Using the records below, output the stretch that opens with the line containing "453L117 446C107 440" and closes with the line containing "557Q161 582 161", exactly and including both lines, with nothing more.

▶ **RECORDS TO USE**:
==============================
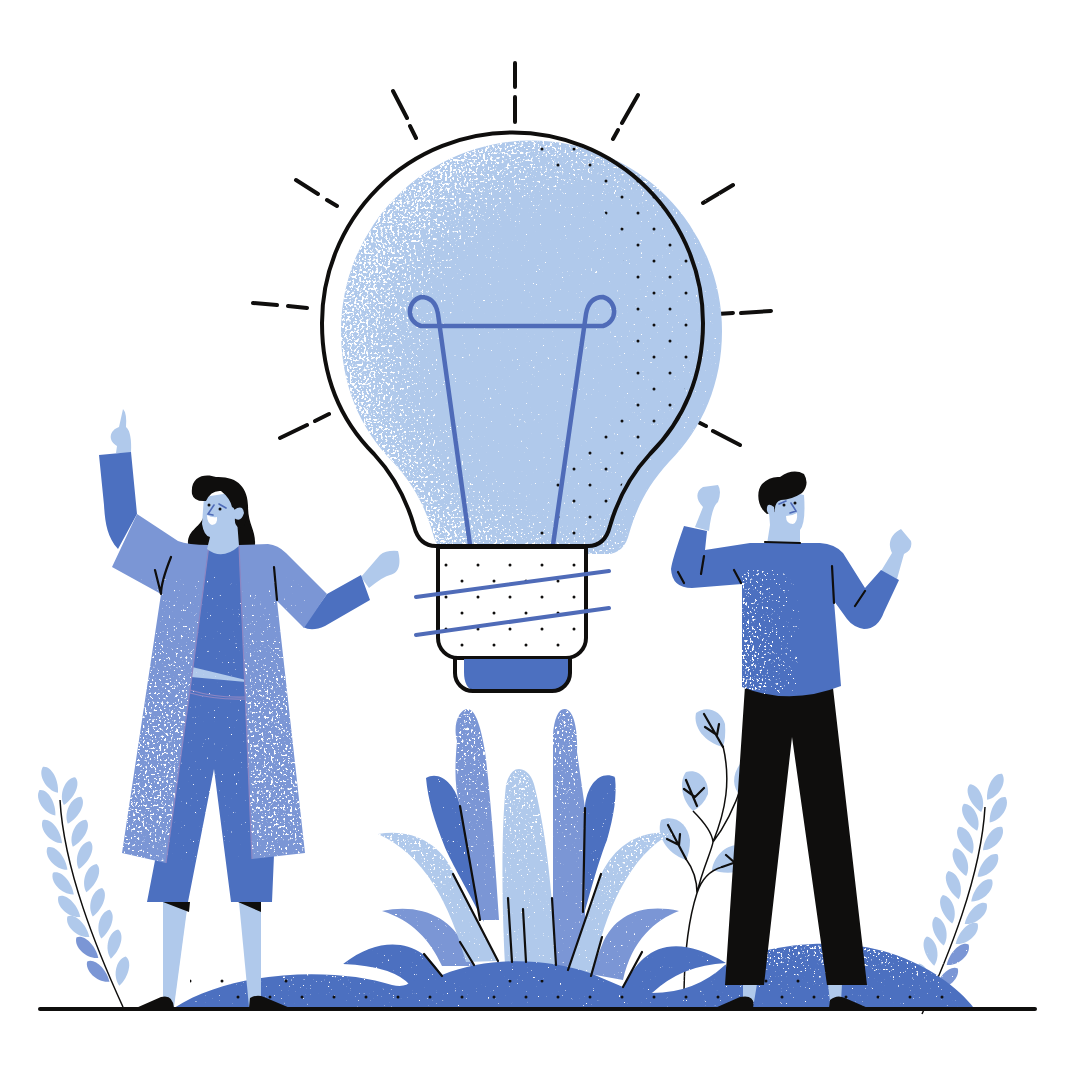
<!DOCTYPE html>
<html lang="en">
<head>
<meta charset="utf-8">
<title>Bright idea</title>
<style>
:root{--pale:#b0c9eb;--mid:#7b96d5;--deep:#4c70c0;--wire:#4f6bb8;--ink:#0f0e0d;--paper:#fff}
html,body{margin:0;background:var(--paper);overflow:hidden}
svg{display:block;width:1072px;height:1072px}
.pale{fill:var(--pale)}.mid{fill:var(--mid)}.deep{fill:var(--deep)}.ink{fill:var(--ink)}.paper{fill:var(--paper)}
.line{fill:none;stroke:var(--ink);stroke-width:4;stroke-linecap:round;stroke-linejoin:round}
.thin{fill:none;stroke:var(--ink);stroke-width:2.2;stroke-linecap:round;stroke-linejoin:round}
.stem{fill:none;stroke:var(--ink);stroke-width:1.5}
.wire{fill:none;stroke:var(--wire);stroke-width:4.5;stroke-linecap:round}
.seam{fill:none;stroke:#8d86c2;stroke-width:1.2}
.feature{fill:none;stroke:var(--wire);stroke-width:1.6;stroke-linecap:round}
.grain{filter:url(#speckle)}
</style>
</head>
<body>
<svg viewBox="0 0 1072 1072" role="img" aria-label="Two people celebrate beside a giant glowing light bulb above a leafy plant">
<defs>
<filter id="speckle" x="0" y="0" width="1" height="1" color-interpolation-filters="sRGB">
<feTurbulence type="fractalNoise" baseFrequency=".42" numOctaves="2" seed="4"/>
<feColorMatrix values="0 0 0 0 1  0 0 0 0 1  0 0 0 0 1  1 0 0 0 0" result="noise"/>
<feComposite in="SourceGraphic" in2="noise" operator="arithmetic" k2=".5" k3="1" k4="-.2"/>
<feColorMatrix values="0 0 0 0 1  0 0 0 0 1  0 0 0 0 1  0 0 0 12 -6.6"/>
</filter>
<radialGradient id="rimGrain" gradientUnits="userSpaceOnUse" cx="575" cy="350" r="235">
<stop offset=".62" stop-color="#fff" stop-opacity="0"/><stop offset="1" stop-color="#fff" stop-opacity=".46"/>
</radialGradient>
<linearGradient id="topGrain" x1="0" y1="0" x2="0" y2="1">
<stop offset="0" stop-color="#fff" stop-opacity=".36"/><stop offset=".8" stop-color="#fff" stop-opacity="0"/>
</linearGradient>
<linearGradient id="leftGrain">
<stop offset="0" stop-color="#fff" stop-opacity=".42"/><stop offset=".55" stop-color="#fff" stop-opacity="0"/>
</linearGradient>
<linearGradient id="coatGrain" gradientUnits="userSpaceOnUse" x1="0" y1="575" x2="0" y2="865">
<stop offset="0" stop-color="#fff" stop-opacity="0"/><stop offset=".45" stop-color="#fff" stop-opacity=".32"/><stop offset=".85" stop-color="#fff" stop-opacity=".34"/><stop offset="1" stop-color="#fff" stop-opacity=".15"/>
</linearGradient>
<linearGradient id="sweaterGrain" gradientUnits="userSpaceOnUse" x1="742" y1="640" x2="800" y2="630">
<stop offset="0" stop-color="#fff" stop-opacity=".38"/><stop offset="1" stop-color="#fff" stop-opacity="0"/>
</linearGradient>
<pattern id="dots" x="534" y="141" width="32" height="32" patternUnits="userSpaceOnUse"><circle class="ink" cx="8" cy="8" r="1.5"/><circle class="ink" cx="24" cy="24" r="1.5"/></pattern>
<path id="glass" d="M436 546C424 546 417 538 414 526C408 505 398 480 374 454C340 420 322 375 322 323A190.5 190.5 0 0 1 703 323C703 375 684 420 650 454C626 480 616 505 610 526C607 538 600 546 588 546Z"/>
<path id="mound" d="M174 1008C235 968 340 968 392 985Q406 988 411 981L442 975C490 956 545 958 590 973L623 987Q640 982 652 993Q695 993 725 965C780 938 850 940 890 953C930 966 958 988 974 1008Z"/>
<path id="leafMid" d="M457 741C452 722 461 708 468 709C476 710 481 728 485 751C491 800 495 860 499 920H480L460 806C454 785 455 765 457 741Z"/>
<path id="leafPale" d="M378 834C410 828 440 842 453 872L498 961L466 962C450 905 425 855 378 834Z"/>
<path id="leaf" d="M0-15C8-12 8 4 1 15C-8 8-9-10 0-15Z"/>
<g id="sprig">
<path class="stem" d="M60 800C64 870 97 950 123 1007"/>
<g class="pale">
<use href="#leaf" transform="translate(50 780)rotate(-28)"/>
<use href="#leaf" transform="translate(47 803)rotate(-30)"/><use href="#leaf" transform="translate(69 791)rotate(24)"/>
<use href="#leaf" transform="translate(52 832)rotate(-38)"/><use href="#leaf" transform="translate(74 810)rotate(28)"/>
<use href="#leaf" transform="translate(57 859)rotate(-40)"/><use href="#leaf" transform="translate(79 833)rotate(28)"/>
<use href="#leaf" transform="translate(63 884)rotate(-42)"/><use href="#leaf" transform="translate(84 855)rotate(24)"/>
<use href="#leaf" transform="translate(69 907)rotate(-45)"/><use href="#leaf" transform="translate(91 878)rotate(22)"/>
<use href="#leaf" transform="translate(78 927)rotate(-45)"/><use href="#leaf" transform="translate(97 902)rotate(20)"/>
<use href="#leaf" transform="translate(105 924)rotate(18)"/><use href="#leaf" transform="translate(114 944)rotate(16)"/>
<use href="#leaf" transform="translate(122 971)rotate(14)"/>
</g>
<g class="mid"><use href="#leaf" transform="translate(87 948)rotate(-45)"/><use href="#leaf" transform="translate(98 972)rotate(-46)"/></g>
</g>
<path id="shortLeg" d="M163 902H188L174 1007H163Z"/>
</defs>

<rect class="paper" width="1072" height="1072"/>

<g id="light-rays" class="line">
<path d="M515 63V87M515 97V122M393 91L407 118M410 126L416 138M638 95L622 123M618 130L613 139M296 180L318 194M327 200L337 206M733 185L703 203M253 303L277 305M288 306L307 308M717 314L733 313M741 313L771 311M280 438L307 425M315 421L329 414M696 421L706 426M713 431L740 445"/>
</g>

<g id="light-bulb">
<use href="#glass" class="pale" transform="translate(19 8)"/>
<g class="grain"><use href="#glass" fill="url(#rimGrain)" transform="translate(19 8)"/></g>
<path fill="url(#dots)" d="M536 144C570 144 600 152 620 165C670 197 696 250 696 320C696 375 676 420 648 448C622 476 612 505 604 528C598 542 580 542 538 542V528C556 510 548 480 566 462C600 425 632 415 632 340C632 235 600 180 536 160Z"/>
<path class="wire" d="M470 545L438 314C436 302 430 297 421 297A15 15 0 0 0 421 326H603A15 15 0 0 0 603 297C594 297 588 302 586 314L553 545"/>
<use href="#glass" class="line"/>
<path class="line paper" style="fill:var(--paper)" d="M438 547V638A20 20 0 0 0 458 658H566A20 20 0 0 0 586 638V547Z"/>
<path fill="url(#dots)" d="M442 553H582V652H442Z"/>
<path class="deep" d="M464 659H570V674A18 18 0 0 1 552 691H474Q464 688 464 672Z"/>
<path class="line" d="M455 658V673A18 18 0 0 0 473 691H552A18 18 0 0 0 570 673V658"/>
<path class="wire" style="stroke-width:4" d="M416 597L609 571M416 635L609 608"/>
</g>

<use href="#sprig"/>
<use href="#sprig" transform="translate(1045 7)scale(-1 1)"/>

<g id="twig">
<g class="pale">
<path d="M723 747C704 742 693 727 696 713C706 705 721 710 725 724Q726 738 723 747Z"/>
<path d="M693 811C681 800 679 781 686 772C699 768 709 780 708 794Q703 806 693 811Z"/>
<path d="M686 860C666 853 656 835 661 820C675 814 688 824 690 840Q690 852 686 860Z"/>
<path d="M712 870C714 854 730 841 744 846V870C732 874 721 873 712 870ZM740 764C732 775 732 788 741 796Z"/>
</g>
<path class="stem" d="M684 991Q685 930 697 893C702 870 712 850 713 842C726 810 731 780 723 746M693 811Q712 830 713 842M686 859Q697 874 697 893Q704 872 722 867M713 842Q730 820 742 785"/>
<path class="thin" d="M723 747L704 714M705 727L717 735L719 724M697 806L686 780M684 789L695 797L704 788M686 859L668 825M667 839L679 845L680 834M722 867L742 860M726 855L734 862"/>
</g>

<g id="plant">
<path class="deep" d="M426 778C440 770 456 785 460 806L484 922C462 880 450 860 444 845C434 820 428 800 426 778Z"/>
<path class="deep" d="M615 777C600 770 587 785 585 806L582 922C596 870 603 850 607 840C614 815 617 797 615 777Z"/>
<use href="#leafMid" class="mid"/>
<path id="leafMidRight" class="mid" d="M553 735C554 718 559 708 565 709C574 710 578 730 577 752L585 808V924L570 972H553Z"/>
<path class="mid" d="M382 911C420 903 450 917 464 945L474 966H442C430 940 412 920 382 911ZM679 911C642 903 614 915 602 945L590 974L623 980C632 940 655 920 679 911Z"/>
<use href="#leafPale" class="pale"/>
<path class="pale" d="M672 833C640 830 615 845 601 875L568 970L592 975C605 910 630 855 672 833Z"/>
<path class="pale" d="M505 965C501 890 502 820 506 785Q510 769 519 769Q531 770 535 788C545 830 552 880 556 966Z"/>
<g class="grain" fill="url(#topGrain)"><use href="#leafMid"/><use href="#leafPale"/><path d="M672 833C640 830 615 845 601 875L568 970L592 975C605 910 630 855 672 833Z"/><path d="M505 965C501 890 502 820 506 785Q519 753 535 788C545 830 552 880 556 966Z"/><path d="M553 735Q559 708 565 709Q578 718 577 752L585 924L560 930Z"/></g>
<path class="deep" d="M343 964C388 930 425 945 442 976L411 986Q394 966 343 964ZM623 989C640 950 670 930 726 963Q682 965 652 993Z"/>
<use href="#mound" class="deep"/>
<g class="grain"><path fill="url(#topGrain)" d="M174 1008C235 968 340 968 392 985L400 1008ZM725 965C780 938 850 940 890 953C930 966 958 988 974 1008H725Z"/></g>
<path fill="url(#dots)" d="M190 979H300V990H890V994H950V1006H230V990H190ZM500 980H560V990H500ZM740 979H810V990H740Z"/>
<path class="thin" d="M460 806L480 920M453 874L498 961M508 898L512 962M523 909L526 962M552 898L556 965M585 808L583 912M601 874L568 970M602 937L591 976M460 942L474 965M424 954L442 976M642 952L623 987"/>
</g>

<g id="woman">
<path class="pale" d="M116 453L117 446C107 440 110 430 119 427L123 409Q127 413 126 427Q132 432 131 453Z"/>
<path class="pale" d="M361 577L380 555Q386 550 398 551C401 562 400 573 390 575Q384 576 369 588Z"/>
<path class="ink" d="M204 515C201 528 187 529 188 545H255C256 530 248 525 248 506L236 484Z"/>
<path class="deep" d="M99 455L131 452L137 514L118 549C107 537 105 522 104 505ZM327 594L361 575L370 600L325 626Q312 632 303 627Z"/>
<use href="#shortLeg" class="pale"/>
<path class="pale" d="M239 902H261V1007H249Z"/>
<path class="ink" d="M163 902H190L189 912ZM238 902H261V912ZM136 1008L161 997Q173 994 174 1008ZM249 1008L250 998Q257 994 264 997L290 1008Z"/>
<path class="deep" d="M206 545H242L246 696L253 857L274 855L272 902H231L214 769L188 902H147L157 850L188 690Z"/>
<path class="pale" d="M192 667L246 680V682L191 677Z"/>
<path class="seam" d="M190 690Q215 698 246 697M190 693Q215 700 246 699"/>
<path class="mid" d="M137 514L178 541Q188 545 209 545L190 690L166 863L122 853L161 594L112 567Z"/>
<path class="mid" d="M239 545L268 544Q278 545 286 553L327 594L304 628L277 601L305 853L252 859L245 690Z"/>
<g class="grain" fill="url(#coatGrain)"><path d="M161 594L205 575L190 690L166 863L122 853Z"/><path d="M242 590L277 601L305 853L252 859L245 690Z"/></g>
<path class="seam" d="M209 545L190 690L166 863M239 545L245 690L252 859"/>
<path class="thin" d="M171 557Q161 582 161 594L155 570M274 567L277 600"/>
<path class="pale" d="M204 497L202 524Q204 536 210 537L207 549Q222 561 239 546L237 520L246 510L236 492Z"/>
<path class="ink" d="M192 494C190 476 205 473 216 477C238 476 249 488 248 510Q246 528 240 528Q234 526 235 518Q236 508 232 507Q230 498 221 491Q211 490 206 501Q194 502 192 494Z"/>
<path class="pale" d="M234 510Q243 504 244 513Q241 523 234 518Z"/>
<path class="paper" d="M207 515Q212 518 217 517Q218 524 212 525Q207 523 207 515Z"/>
<path class="feature" d="M214 505L208 514L213 515M219 504L226 508"/>
<circle class="ink" cx="209" cy="505" r="1.5"/><circle class="ink" cx="220" cy="509" r="1.5"/>
</g>

<g id="man">
<path class="pale" d="M695 527L703 507C695 499 696 491 703 487L718 485Q722 491 718 502Q712 506 709 531ZM881 571L892 553C887 543 891 534 901 529L911 541Q913 550 904 554L897 579Z"/>
<path class="pale" d="M743 984H757L754 1002H743ZM828 984H842L841 1002H830Z"/>
<path class="ink" d="M715 1008L740 997Q756 994 753 1008ZM829 1008L830 1000Q837 994 845 998L868 1008ZM745 686Q790 702 833 688L867 985H827L792 737L764 985H725Z"/>
<path class="pale" d="M768 500L770 525L767 544Q784 552 800 544V530Q806 523 804 495L780 490Z"/>
<path class="deep" d="M705 550L750 543H820Q835 544 843 553L865 588L881 570L899 580L884 612Q878 629 864 629Q853 627 847 619L834 601L841 686Q790 706 742 687V584L692 588Q672 588 671 569Q672 560 684 526L707 531Z"/>
<g class="grain"><path fill="url(#sweaterGrain)" d="M742 570H800V694Q770 695 742 687Z"/></g>
<path class="thin" d="M765 542L800 543M704 556L701 574M678 572L684 583M734 570L741 583M832 566L834 603M865 591L855 606"/>
<path class="ink" d="M767 514C757 507 756 491 762 484Q770 476 780 477Q793 468 804 474Q810 484 802 493Q791 500 781 500Q774 502 775 512Z"/>
<path class="pale" d="M774 507Q766 501 767 511Q770 518 775 514Z"/>
<path class="paper" d="M786 516Q792 516 797 513Q798 522 793 524Q786 524 786 516Z"/>
<path class="feature" d="M791 503L796 511L790 513M779 504L786 501"/>
<circle class="ink" cx="784" cy="505" r="1.5"/><circle class="ink" cx="795" cy="503" r="1.5"/>
</g>

<path id="ground-line" class="line" d="M40 1009H1035"/>
</svg>
</body>
</html>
==============================
▶ **SOLUTION TO THE EXERCISE**:
<path class="pale" d="M116 453L117 446C107 440 110 430 119 427L123 409Q127 413 126 427Q132 432 131 453Z"/>
<path class="pale" d="M361 577L380 555Q386 550 398 551C401 562 400 573 390 575Q384 576 369 588Z"/>
<path class="ink" d="M204 515C201 528 187 529 188 545H255C256 530 248 525 248 506L236 484Z"/>
<path class="deep" d="M99 455L131 452L137 514L118 549C107 537 105 522 104 505ZM327 594L361 575L370 600L325 626Q312 632 303 627Z"/>
<use href="#shortLeg" class="pale"/>
<path class="pale" d="M239 902H261V1007H249Z"/>
<path class="ink" d="M163 902H190L189 912ZM238 902H261V912ZM136 1008L161 997Q173 994 174 1008ZM249 1008L250 998Q257 994 264 997L290 1008Z"/>
<path class="deep" d="M206 545H242L246 696L253 857L274 855L272 902H231L214 769L188 902H147L157 850L188 690Z"/>
<path class="pale" d="M192 667L246 680V682L191 677Z"/>
<path class="seam" d="M190 690Q215 698 246 697M190 693Q215 700 246 699"/>
<path class="mid" d="M137 514L178 541Q188 545 209 545L190 690L166 863L122 853L161 594L112 567Z"/>
<path class="mid" d="M239 545L268 544Q278 545 286 553L327 594L304 628L277 601L305 853L252 859L245 690Z"/>
<g class="grain" fill="url(#coatGrain)"><path d="M161 594L205 575L190 690L166 863L122 853Z"/><path d="M242 590L277 601L305 853L252 859L245 690Z"/></g>
<path class="seam" d="M209 545L190 690L166 863M239 545L245 690L252 859"/>
<path class="thin" d="M171 557Q161 582 161 594L155 570M274 567L277 600"/>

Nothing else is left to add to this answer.